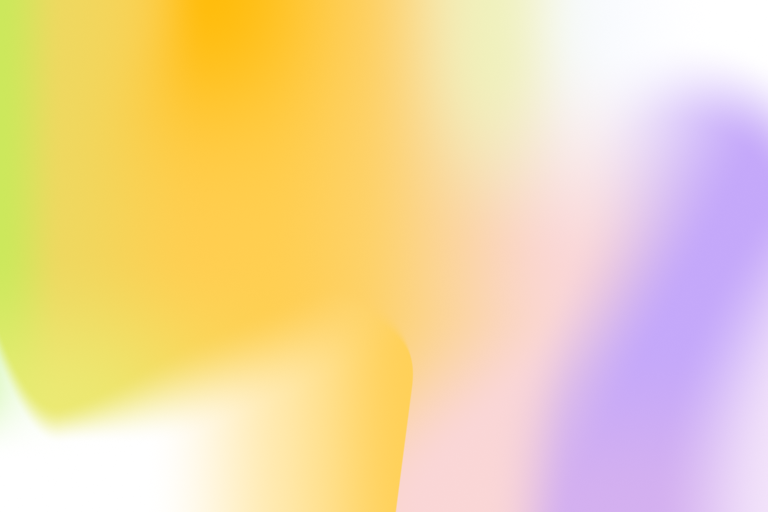
This background is drawn by a Shadertoy shader. Its source:

```glsl
const vec3 LIME = vec3(0.80, 0.91, 0.36);
const vec3 STRAW = vec3(0.93, 0.85, 0.38);
const vec3 CITRON = vec3(0.92, 0.93, 0.47);
const vec3 AMBER = vec3(1.00, 0.81, 0.32);
const vec3 GOLD = vec3(1.00, 0.74, 0.05);
const vec3 APRICOT = vec3(0.99, 0.83, 0.47);
const vec3 BLUSH = vec3(0.98, 0.84, 0.84);
const vec3 ICE = vec3(0.97, 0.98, 1.00);
const vec3 PISTACHIO = vec3(0.93, 0.95, 0.72);
const vec3 VIOLET = vec3(0.77, 0.66, 0.98);
const vec3 ORCHID = vec3(0.83, 0.69, 0.94);
const vec3 LILAC = vec3(0.95, 0.89, 0.98);
const vec3 CREAM = vec3(1.00, 0.90, 0.63);
const vec3 MINT = vec3(0.90, 0.98, 0.82);
const vec3 WHITE = vec3(1.0);

const float ASPECT = 1.5;
const vec2 SUN_CENTRE = vec2(0.41, 1.02);
const vec2 DOME_CENTRE = vec2(1.32, 0.55);
const float GRAIN = 0.004;

float bell(float d, float width) {
    d /= width;
    return exp(-d * d);
}

float hash(vec2 p) {
    vec3 q = fract(p.xyx * 0.1031);
    q += dot(q, q.yzx + 33.33);
    return fract((q.x + q.y) * q.z);
}

// Lime to apricot sweep with a gold spot at the top
vec3 warmField(vec2 p) {
    vec3 col = mix(LIME, STRAW, smoothstep(0.0, 0.13, p.x));
    col = mix(col, AMBER, smoothstep(0.06, 0.42, p.x));
    col = mix(col, APRICOT, smoothstep(0.5, 0.88, p.x));
    float low = 1.0 - smoothstep(0.2, 0.52, p.y);
    col = mix(col, CITRON, 0.8 * low * (1.0 - smoothstep(0.1, 0.65, p.x)));
    vec2 d = p - SUN_CENTRE;
    float width = d.x < 0.0 ? mix(0.16, 0.09, smoothstep(0.6, 1.0, p.y)) : 0.20;
    return mix(col, GOLD, bell(d.x, width) * bell(d.y, 0.26));
}

// Blush below, icy white above
vec3 coolField(vec2 p) {
    vec3 sky = mix(ICE, WHITE, smoothstep(1.1, 1.4, p.x));
    float height = p.y + 0.35 * (p.x - 1.1);
    return mix(BLUSH, sky, smoothstep(0.45, 0.95, height));
}

// Bent violet band under a soft dome
vec4 violetBand(vec2 p) {
    float ridge = 1.25 + 0.6 * p.y * p.y;
    float nearEdge = 0.87 + 0.25 * smoothstep(0.0, 0.6, p.y);
    float farEdge = 1.11 + 0.53 * p.y;
    float cover = smoothstep(nearEdge, farEdge, p.x);
    vec2 d = p - DOME_CENTRE;
    cover *= 1.0 - smoothstep(0.20, 0.38, length(vec2(d.x, max(d.y, 0.0))));
    vec3 col = mix(ORCHID, VIOLET, smoothstep(0.0, 0.35, p.y));
    col = mix(col, LILAC, smoothstep(ridge + 0.02, ridge + 0.27, p.x));
    return vec4(col, cover);
}

// Pale panel with a soft top and a crisp, rounded right edge
vec4 palePanel(vec2 p, float pixel) {
    float t = p.x - 0.14;
    float corner = max(1.0 - p.x / 0.12, 0.0);
    float top = 0.165 + 0.22 * (t + sqrt(t * t + 0.01)) + 0.16 * corner * corner;
    float blur = mix(0.05, 0.13, smoothstep(0.1, 0.4, p.x));
    float cover = 1.0 - smoothstep(top - blur, top + 0.5 * blur, p.y);

    float bend = max(p.y - 0.24, 0.0) / 0.18;
    float right = 0.773 + 0.13 * p.y - 0.14 * pow(bend, 2.5);
    float soft = mix(pixel, 0.05, smoothstep(0.3, 0.45, p.y));
    cover *= 1.0 - smoothstep(right - soft, right + soft, p.x);

    vec3 col = mix(WHITE, CREAM, smoothstep(0.28, 0.62, p.x));
    col = mix(col, AMBER, 0.9 * smoothstep(0.55, 0.80, p.x));
    col = mix(col, MINT, exp(-p.x / 0.06) * smoothstep(0.1, 0.25, p.y));
    return vec4(col, cover);
}

void mainImage(out vec4 fragColor, in vec2 fragCoord) {
    vec2 p = fragCoord / iResolution.xy * vec2(ASPECT, 1.0);
    float pixel = 1.0 / iResolution.y;

    // Warm to cool transition, leaning left near the base
    float lean = 0.3 * (1.0 - smoothstep(0.0, 0.4, p.y));
    float cool = smoothstep(0.7, 1.13, p.x + lean);
    vec3 col = mix(warmField(p), coolField(p), cool);
    float haze = bell(p.x - 0.96, 0.12) * smoothstep(0.5, 0.9, p.y);
    col = mix(col, PISTACHIO, 0.75 * haze);

    vec4 band = violetBand(p);
    col = mix(col, band.rgb, band.a);
    vec4 panel = palePanel(p, pixel);
    col = mix(col, panel.rgb, panel.a);

    // Fine grain against banding
    col += GRAIN * (hash(floor(p * 512.0)) - 0.5);
    fragColor = vec4(clamp(col, 0.0, 1.0), 1.0);
}
```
=-=-=-=-=
**The task**
Retype every record above exactly as written, but leave out the pictures.

**Your response**
This background is drawn by a Shadertoy shader. Its source:

```glsl
const vec3 LIME = vec3(0.80, 0.91, 0.36);
const vec3 STRAW = vec3(0.93, 0.85, 0.38);
const vec3 CITRON = vec3(0.92, 0.93, 0.47);
const vec3 AMBER = vec3(1.00, 0.81, 0.32);
const vec3 GOLD = vec3(1.00, 0.74, 0.05);
const vec3 APRICOT = vec3(0.99, 0.83, 0.47);
const vec3 BLUSH = vec3(0.98, 0.84, 0.84);
const vec3 ICE = vec3(0.97, 0.98, 1.00);
const vec3 PISTACHIO = vec3(0.93, 0.95, 0.72);
const vec3 VIOLET = vec3(0.77, 0.66, 0.98);
const vec3 ORCHID = vec3(0.83, 0.69, 0.94);
const vec3 LILAC = vec3(0.95, 0.89, 0.98);
const vec3 CREAM = vec3(1.00, 0.90, 0.63);
const vec3 MINT = vec3(0.90, 0.98, 0.82);
const vec3 WHITE = vec3(1.0);

const float ASPECT = 1.5;
const vec2 SUN_CENTRE = vec2(0.41, 1.02);
const vec2 DOME_CENTRE = vec2(1.32, 0.55);
const float GRAIN = 0.004;

float bell(float d, float width) {
    d /= width;
    return exp(-d * d);
}

float hash(vec2 p) {
    vec3 q = fract(p.xyx * 0.1031);
    q += dot(q, q.yzx + 33.33);
    return fract((q.x + q.y) * q.z);
}

// Lime to apricot sweep with a gold spot at the top
vec3 warmField(vec2 p) {
    vec3 col = mix(LIME, STRAW, smoothstep(0.0, 0.13, p.x));
    col = mix(col, AMBER, smoothstep(0.06, 0.42, p.x));
    col = mix(col, APRICOT, smoothstep(0.5, 0.88, p.x));
    float low = 1.0 - smoothstep(0.2, 0.52, p.y);
    col = mix(col, CITRON, 0.8 * low * (1.0 - smoothstep(0.1, 0.65, p.x)));
    vec2 d = p - SUN_CENTRE;
    float width = d.x < 0.0 ? mix(0.16, 0.09, smoothstep(0.6, 1.0, p.y)) : 0.20;
    return mix(col, GOLD, bell(d.x, width) * bell(d.y, 0.26));
}

// Blush below, icy white above
vec3 coolField(vec2 p) {
    vec3 sky = mix(ICE, WHITE, smoothstep(1.1, 1.4, p.x));
    float height = p.y + 0.35 * (p.x - 1.1);
    return mix(BLUSH, sky, smoothstep(0.45, 0.95, height));
}

// Bent violet band under a soft dome
vec4 violetBand(vec2 p) {
    float ridge = 1.25 + 0.6 * p.y * p.y;
    float nearEdge = 0.87 + 0.25 * smoothstep(0.0, 0.6, p.y);
    float farEdge = 1.11 + 0.53 * p.y;
    float cover = smoothstep(nearEdge, farEdge, p.x);
    vec2 d = p - DOME_CENTRE;
    cover *= 1.0 - smoothstep(0.20, 0.38, length(vec2(d.x, max(d.y, 0.0))));
    vec3 col = mix(ORCHID, VIOLET, smoothstep(0.0, 0.35, p.y));
    col = mix(col, LILAC, smoothstep(ridge + 0.02, ridge + 0.27, p.x));
    return vec4(col, cover);
}

// Pale panel with a soft top and a crisp, rounded right edge
vec4 palePanel(vec2 p, float pixel) {
    float t = p.x - 0.14;
    float corner = max(1.0 - p.x / 0.12, 0.0);
    float top = 0.165 + 0.22 * (t + sqrt(t * t + 0.01)) + 0.16 * corner * corner;
    float blur = mix(0.05, 0.13, smoothstep(0.1, 0.4, p.x));
    float cover = 1.0 - smoothstep(top - blur, top + 0.5 * blur, p.y);

    float bend = max(p.y - 0.24, 0.0) / 0.18;
    float right = 0.773 + 0.13 * p.y - 0.14 * pow(bend, 2.5);
    float soft = mix(pixel, 0.05, smoothstep(0.3, 0.45, p.y));
    cover *= 1.0 - smoothstep(right - soft, right + soft, p.x);

    vec3 col = mix(WHITE, CREAM, smoothstep(0.28, 0.62, p.x));
    col = mix(col, AMBER, 0.9 * smoothstep(0.55, 0.80, p.x));
    col = mix(col, MINT, exp(-p.x / 0.06) * smoothstep(0.1, 0.25, p.y));
    return vec4(col, cover);
}

void mainImage(out vec4 fragColor, in vec2 fragCoord) {
    vec2 p = fragCoord / iResolution.xy * vec2(ASPECT, 1.0);
    float pixel = 1.0 / iResolution.y;

    // Warm to cool transition, leaning left near the base
    float lean = 0.3 * (1.0 - smoothstep(0.0, 0.4, p.y));
    float cool = smoothstep(0.7, 1.13, p.x + lean);
    vec3 col = mix(warmField(p), coolField(p), cool);
    float haze = bell(p.x - 0.96, 0.12) * smoothstep(0.5, 0.9, p.y);
    col = mix(col, PISTACHIO, 0.75 * haze);

    vec4 band = violetBand(p);
    col = mix(col, band.rgb, band.a);
    vec4 panel = palePanel(p, pixel);
    col = mix(col, panel.rgb, panel.a);

    // Fine grain against banding
    col += GRAIN * (hash(floor(p * 512.0)) - 0.5);
    fragColor = vec4(clamp(col, 0.0, 1.0), 1.0);
}
```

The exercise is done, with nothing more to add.